===== Dataset content

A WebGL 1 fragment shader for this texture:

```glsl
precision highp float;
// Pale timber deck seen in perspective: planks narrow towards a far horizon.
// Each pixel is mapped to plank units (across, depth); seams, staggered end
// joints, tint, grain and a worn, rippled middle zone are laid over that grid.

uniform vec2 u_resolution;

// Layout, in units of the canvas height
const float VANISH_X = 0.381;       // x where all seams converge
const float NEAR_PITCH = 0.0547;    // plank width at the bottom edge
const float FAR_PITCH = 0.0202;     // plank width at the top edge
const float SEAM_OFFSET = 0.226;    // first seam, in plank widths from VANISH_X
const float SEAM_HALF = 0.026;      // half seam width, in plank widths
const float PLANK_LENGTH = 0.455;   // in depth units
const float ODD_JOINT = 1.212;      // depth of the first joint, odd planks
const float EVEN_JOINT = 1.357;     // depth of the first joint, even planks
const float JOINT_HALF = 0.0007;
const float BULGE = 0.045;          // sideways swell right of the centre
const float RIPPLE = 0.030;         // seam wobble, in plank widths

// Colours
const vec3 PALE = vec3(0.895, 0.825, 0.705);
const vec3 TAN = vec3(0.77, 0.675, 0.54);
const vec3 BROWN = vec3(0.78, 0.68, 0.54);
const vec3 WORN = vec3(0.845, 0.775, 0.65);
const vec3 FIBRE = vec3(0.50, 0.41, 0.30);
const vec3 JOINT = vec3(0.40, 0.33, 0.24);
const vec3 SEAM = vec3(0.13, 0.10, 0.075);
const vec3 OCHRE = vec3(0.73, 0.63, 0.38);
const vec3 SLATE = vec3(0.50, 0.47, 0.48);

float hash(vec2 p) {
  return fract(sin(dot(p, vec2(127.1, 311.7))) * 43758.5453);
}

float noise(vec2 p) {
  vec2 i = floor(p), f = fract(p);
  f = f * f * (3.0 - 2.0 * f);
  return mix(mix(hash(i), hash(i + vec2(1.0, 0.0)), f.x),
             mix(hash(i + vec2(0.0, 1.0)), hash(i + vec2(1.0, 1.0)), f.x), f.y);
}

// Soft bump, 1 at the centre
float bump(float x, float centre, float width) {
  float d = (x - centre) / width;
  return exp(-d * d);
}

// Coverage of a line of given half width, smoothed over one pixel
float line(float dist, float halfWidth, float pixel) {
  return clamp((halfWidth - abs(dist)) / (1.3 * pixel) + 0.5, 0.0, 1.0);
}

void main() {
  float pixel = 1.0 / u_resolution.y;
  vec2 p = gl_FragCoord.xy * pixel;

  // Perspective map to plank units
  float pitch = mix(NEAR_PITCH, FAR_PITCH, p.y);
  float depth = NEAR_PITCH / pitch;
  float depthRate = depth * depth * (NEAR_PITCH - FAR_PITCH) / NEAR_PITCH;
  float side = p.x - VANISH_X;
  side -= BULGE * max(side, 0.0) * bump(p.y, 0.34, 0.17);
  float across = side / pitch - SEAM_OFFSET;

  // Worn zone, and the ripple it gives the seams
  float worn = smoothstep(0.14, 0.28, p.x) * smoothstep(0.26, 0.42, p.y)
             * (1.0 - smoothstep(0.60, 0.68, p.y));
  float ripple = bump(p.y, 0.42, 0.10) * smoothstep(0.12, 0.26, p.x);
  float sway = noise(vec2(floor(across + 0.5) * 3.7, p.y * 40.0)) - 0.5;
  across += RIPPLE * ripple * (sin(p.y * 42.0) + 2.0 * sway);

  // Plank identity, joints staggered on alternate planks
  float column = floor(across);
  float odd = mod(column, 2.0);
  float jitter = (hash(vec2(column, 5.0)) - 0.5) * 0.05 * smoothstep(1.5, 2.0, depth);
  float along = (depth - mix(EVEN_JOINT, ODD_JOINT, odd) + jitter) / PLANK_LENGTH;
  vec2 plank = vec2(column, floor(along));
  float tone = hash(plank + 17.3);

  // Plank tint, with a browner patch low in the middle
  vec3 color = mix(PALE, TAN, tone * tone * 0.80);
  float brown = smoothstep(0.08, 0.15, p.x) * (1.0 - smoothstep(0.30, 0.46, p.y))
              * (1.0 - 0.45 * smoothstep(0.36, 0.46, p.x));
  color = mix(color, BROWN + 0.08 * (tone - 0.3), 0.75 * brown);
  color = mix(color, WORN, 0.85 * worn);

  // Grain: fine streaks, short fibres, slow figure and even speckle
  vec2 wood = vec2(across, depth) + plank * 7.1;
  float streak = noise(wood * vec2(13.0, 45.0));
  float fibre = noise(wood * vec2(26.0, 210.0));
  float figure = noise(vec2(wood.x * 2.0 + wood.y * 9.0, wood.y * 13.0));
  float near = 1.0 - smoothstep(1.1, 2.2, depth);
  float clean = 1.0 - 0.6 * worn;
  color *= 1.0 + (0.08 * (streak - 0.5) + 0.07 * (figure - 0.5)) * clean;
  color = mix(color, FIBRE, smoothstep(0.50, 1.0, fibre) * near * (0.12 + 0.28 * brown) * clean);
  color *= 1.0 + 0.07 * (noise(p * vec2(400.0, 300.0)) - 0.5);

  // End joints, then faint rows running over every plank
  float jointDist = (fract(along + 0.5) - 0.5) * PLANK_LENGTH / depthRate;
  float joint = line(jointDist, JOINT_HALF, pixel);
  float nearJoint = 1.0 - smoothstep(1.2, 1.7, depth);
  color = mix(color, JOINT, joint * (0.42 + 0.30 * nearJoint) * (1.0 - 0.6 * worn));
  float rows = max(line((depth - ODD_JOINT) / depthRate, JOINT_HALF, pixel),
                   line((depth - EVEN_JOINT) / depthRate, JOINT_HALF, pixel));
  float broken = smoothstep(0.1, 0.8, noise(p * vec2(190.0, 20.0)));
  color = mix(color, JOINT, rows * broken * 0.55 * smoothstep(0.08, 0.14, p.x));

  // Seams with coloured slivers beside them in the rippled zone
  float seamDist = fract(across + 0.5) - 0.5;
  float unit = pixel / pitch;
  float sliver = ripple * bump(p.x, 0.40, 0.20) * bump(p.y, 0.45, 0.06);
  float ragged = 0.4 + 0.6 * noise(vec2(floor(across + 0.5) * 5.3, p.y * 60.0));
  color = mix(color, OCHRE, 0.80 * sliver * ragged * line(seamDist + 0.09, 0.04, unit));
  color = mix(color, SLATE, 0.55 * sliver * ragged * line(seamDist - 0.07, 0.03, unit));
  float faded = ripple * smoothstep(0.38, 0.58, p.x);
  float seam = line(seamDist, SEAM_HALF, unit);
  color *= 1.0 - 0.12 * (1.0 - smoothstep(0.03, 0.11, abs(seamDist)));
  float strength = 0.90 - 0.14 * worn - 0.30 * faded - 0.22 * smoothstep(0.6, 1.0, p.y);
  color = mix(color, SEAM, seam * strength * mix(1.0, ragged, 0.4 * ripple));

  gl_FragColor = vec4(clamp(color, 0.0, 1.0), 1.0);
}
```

==========

> Work task
The answer consists of the lines above that include the word "centre", each copied exactly.

> Exercise solution
const float BULGE = 0.045;          // sideways swell right of the centre
// Soft bump, 1 at the centre
float bump(float x, float centre, float width) {
  float d = (x - centre) / width;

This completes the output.